┌─ RECORDS
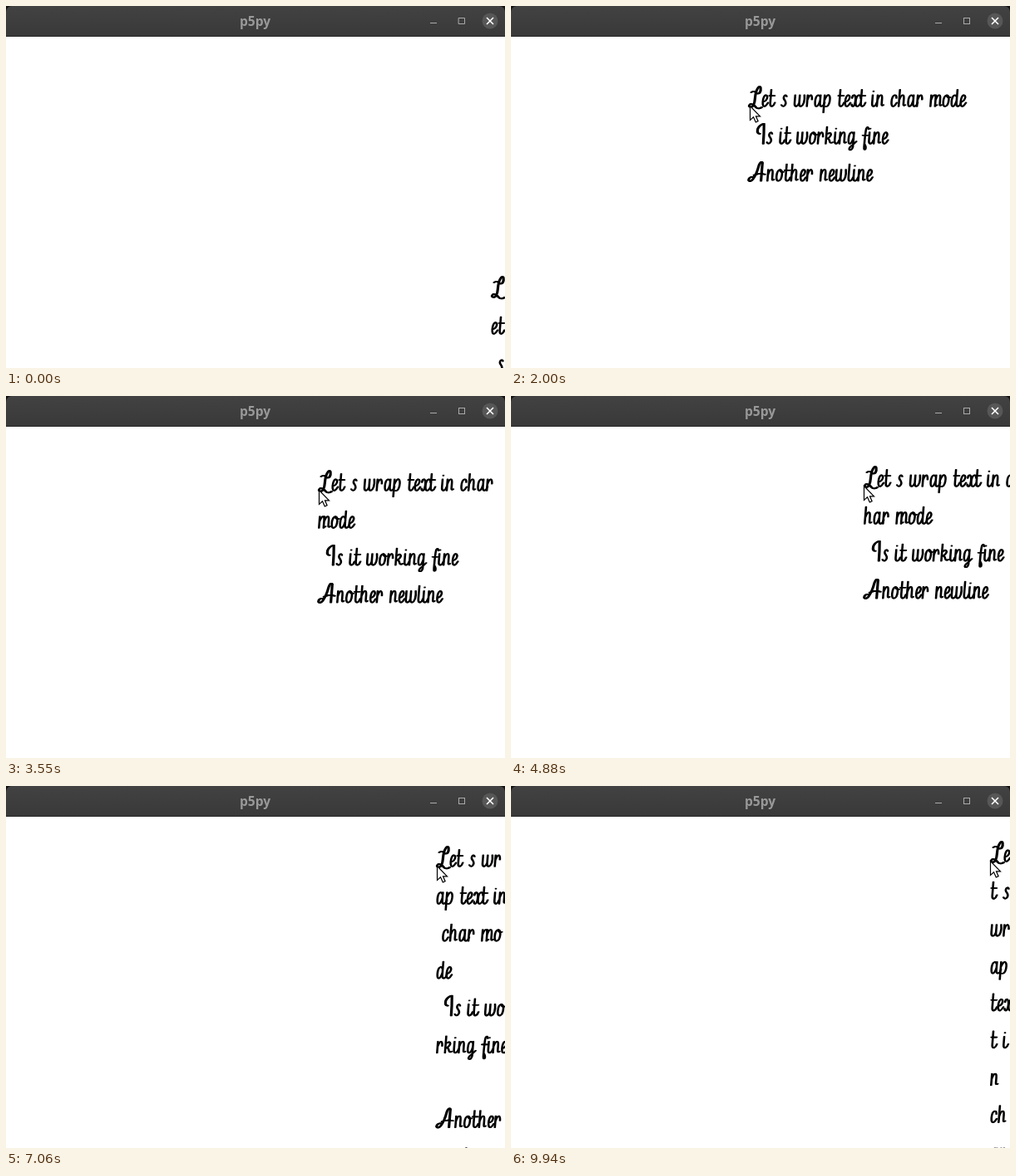
An HTML page with a canvas that plays this animation: 600x436 px, repeating every 10 s.

```html
<!DOCTYPE html>
<html lang="en">
<head>
<meta charset="utf-8">
<title>p5py</title>
<style>
html, body { margin: 0; width: 100%; height: 100%; overflow: hidden; background: #fff; }
canvas { display: block; }
</style>
</head>
<body>
<canvas id="stage" width="600" height="436" role="img"
  aria-label="Let s wrap text in char mode. Is it working fine. Another newline"></canvas>
<script>
const WIDTH = 600, HEIGHT = 436, BAR = 37, LOOP = 10000, LEADING = 44.9;
const SMALL = 0.92, SLANT = -0.08;
const MESSAGE = "Let's wrap text in char mode\n Is it working fine\nAnother newline";
const ctx = document.getElementById('stage').getContext('2d');

// Pen strokes shared by the lowercase letters; baseline at y = 0.
const strokes = {
  hook: 'M0-15V-4Q0 0 2.5 0Q5-1 6-5',
  rise: 'M0-22V-4Q0 0 2.5 0Q5-1 6-5',
  post: 'M0-15V0',
  pole: 'M0-22V0',
  arch: 'M0-8Q2-15 4-15Q6-15 6-10V-3Q6 0 8.5-2',
  shoulder: 'M0-8Q2-15 4-15Q6-14 6-9',
  bowl: 'M6.5-12Q5-15 3.5-15Q0-14 0-6Q0 0 2.5 0Q5-1 6.5-8',
  open: 'M6-11Q6-15 3.5-15Q0-14 0-6Q0 0 3 0Q5-1 7-5',
  bar: 'M-2-14H5',
  dot: 'M0-20V-19.6',
  up: 'M0-5Q1-10 0-15'
};

// Strokes that belong to one letter only.
const shapes = {
  e: 'M0-6Q5-7 5.5-12Q5-15 3-15Q0-13 0-6Q0 0 3 0Q5-1 7-5',
  o: 'M4-15Q0-14 0-6Q0 0 3 0Q7-1 7-9Q7-14 4-15Q4-11 9-12',
  s: 'M6-13Q5-16 3-14Q1-11 4-8Q7-4 4-1Q2 1 0-2',
  x: 'M0-11Q0-15 2.5-15Q5-13 4.5-7Q4-1 2 0Q0 0 0-3',
  k: 'M0-6Q5-8 6-12Q5-16 2-13M1-7Q4-7 5-3Q6 0 9-2',
  f: 'M5-19Q4-24 2-20Q1-16 1 4Q1 9 3 7Q4 4 1 0M-2-11H5',
  p: 'M0-15V8M0-8Q3-16 5-15Q8-13 7-6Q6 1 2 0',
  g: 'M0-15V4Q-1 9-4 8Q-6 6-1 2L4-3'
};

const capitals = {
  L: 'M1-17Q4-20 7-16Q11-14 12-19Q12-26 9-23Q6-19 6-9Q6 0 2 1Q-2 0 1-3Q5-3 8 1Q11 4 15 1',
  I: 'M3-12Q-1-12 0-18Q2-23 7-24Q8-12 8 0',
  A: 'M4-5Q-1-5-1-1Q1 2 4-2Q8-8 10-19Q12-25 14-22V0M5-7Q11-10 18-8'
};

const library = { ...strokes, ...shapes, ...capitals };

// Each letter: advance width, then strokes as name@offset.
const recipes = {
  a: '11 bowl hook@6.5', c: '9 open', d: '11 bowl rise@6.5', e: '8 e',
  f: '8 f@2', g: '10 bowl g@6.5', h: '11 pole arch', i: '6 hook dot@0.6',
  k: '10.5 pole k', l: '6 rise', m: '15 post arch post@6 arch@6',
  n: '10.5 post arch', o: '10 o', p: '10.5 p', r: '9.5 post shoulder',
  s: '9 s', t: '8 rise@1.2 bar@1.2', w: '15 hook hook@6 up@12', x: '9.8 x open@5',
  L: '16 L', I: '14.5 I@2', A: '22 A',
  ' ': '6.7', "'": '6.7', '\n': '8'
};

const glyphs = {};
for (const [char, recipe] of Object.entries(recipes)) {
  const [advance, ...parts] = recipe.split(' ');
  const scale = char in capitals ? 1 : SMALL;
  const nibs = char in capitals ? [0.8, 1.6, 2.4] : [0.8, 1.8];
  const path = new Path2D();
  for (const part of parts) {
    const [name, offset = 0] = part.split('@');
    path.addPath(new Path2D(library[name]), new DOMMatrix([scale, 0, 0, scale, offset * scale, 0]));
  }
  glyphs[char] = { advance: +advance, path, nibs };
}

// Pointer route: time, x, y.
const route = [
  [210, 583, 349], [420, 410, 190], [620, 260, 104], [760, 200, 101],
  [1000, 162, 117], [1180, 162, 117], [2000, 285, 120], [2180, 304, 116],
  [3210, 358, 113], [3550, 375, 113], [4270, 397, 108], [4880, 424, 108],
  [5300, 431, 105], [5790, 453, 102], [6330, 480, 102], [7060, 517, 96],
  [7360, 528, 95], [8390, 563, 90], [9120, 575, 90], [9700, 575, 90],
  [9940, 576, 90]
];

function pointerAt(time) {
  const next = route.findIndex(stop => stop[0] > time);
  if (next === 0) return route[0].slice(1);
  if (next < 0) return route[route.length - 1].slice(1);
  const [t0, x0, y0] = route[next - 1], [t1, x1, y1] = route[next];
  const k = (time - t0) / (t1 - t0);
  return [Math.round(x0 + (x1 - x0) * k), Math.round(y0 + (y1 - y0) * k)];
}

function wrap(text, width) {
  const limit = width + Math.min(6, 1 + width * 0.042);
  const lines = [''];
  let used = 0;
  const breakLine = () => { lines.push(''); used = 0; };
  for (const char of text) {
    const { advance } = glyphs[char];
    if (used && used + advance > limit) {
      breakLine();
      if (char === ' ' && width < 40) continue;
    }
    if (char === '\n') { breakLine(); continue; }
    lines[lines.length - 1] += char;
    used += advance;
  }
  return lines;
}

function drawLine(line, x, baseline) {
  for (const char of line) {
    const { advance, path, nibs } = glyphs[char];
    for (const nib of nibs) {
      ctx.setTransform(1, 0, SLANT, 1, x + nib, baseline);
      ctx.stroke(path);
    }
    x += advance;
  }
  ctx.resetTransform();
}

function drawText(x, y) {
  ctx.strokeStyle = '#000';
  ctx.lineWidth = 1.6;
  ctx.lineCap = ctx.lineJoin = 'round';
  wrap(MESSAGE, WIDTH - x).forEach((line, row) => {
    const baseline = y + 1 + row * LEADING;
    if (baseline < HEIGHT + 30) drawLine(line, x, baseline);
  });
}

const arrow = new Path2D('M0 0V17L4 13.3L6.8 19.4L9.6 18.2L7 12.3H12Z');
function drawCursor(x, y) {
  ctx.setTransform(1, 0, 0, 1, x + 0.5, y + 0.5);
  ctx.lineJoin = 'miter';
  ctx.lineWidth = 1.2;
  ctx.fillStyle = '#fff';
  ctx.fill(arrow);
  ctx.stroke(arrow);
  ctx.resetTransform();
}

function drawTitleBar() {
  ctx.fillStyle = '#111';
  ctx.fillRect(0, 0, WIDTH, 8);
  const shade = ctx.createLinearGradient(0, 0, 0, BAR);
  shade.addColorStop(0, '#424242');
  shade.addColorStop(1, '#393939');
  ctx.fillStyle = shade;
  ctx.beginPath();
  ctx.roundRect(0, 0, WIDTH, BAR, [7, 7, 0, 0]);
  ctx.fill();
  ctx.fillStyle = '#262626';
  ctx.fillRect(0, BAR - 1, WIDTH, 1);

  ctx.fillStyle = '#999';
  ctx.font = 'bold 15.5px "Noto Sans", "Open Sans", sans-serif';
  ctx.textAlign = 'center';
  ctx.fillText('p5py', 299.5, 23.5);

  ctx.fillStyle = '#aaa';
  ctx.fillRect(510, 20, 8, 1);
  ctx.strokeStyle = '#aaa';
  ctx.lineWidth = 1;
  ctx.strokeRect(544.5, 14.5, 7, 7);

  ctx.fillStyle = '#575757';
  ctx.beginPath();
  ctx.arc(582, 18, 9.5, 0, Math.PI * 2);
  ctx.fill();
  ctx.strokeStyle = '#fff';
  ctx.lineWidth = 1.6;
  ctx.lineCap = 'butt';
  ctx.stroke(new Path2D('M578 14L586 22M586 14L578 22'));
}

function draw(time) {
  ctx.fillStyle = '#fff';
  ctx.fillRect(0, 0, WIDTH, HEIGHT);
  drawText(...pointerAt(time));
  if (time >= 210) drawCursor(...pointerAt(time + 20));
  drawTitleBar();
}

const start = performance.now();
function tick() {
  draw((performance.now() - start) % LOOP);
  requestAnimationFrame(tick);
}
tick();
</script>
</body>
</html>
```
└─
### EXERCISE OBJECTIVE
Search the entries for the word "advance" and show every line that has it.

### EXERCISE RESULT
// Each letter: advance width, then strokes as name@offset.
  const [advance, ...parts] = recipe.split(' ');
  glyphs[char] = { advance: +advance, path, nibs };
    const { advance } = glyphs[char];
    if (used && used + advance > limit) {
    used += advance;
    const { advance, path, nibs } = glyphs[char];
    x += advance;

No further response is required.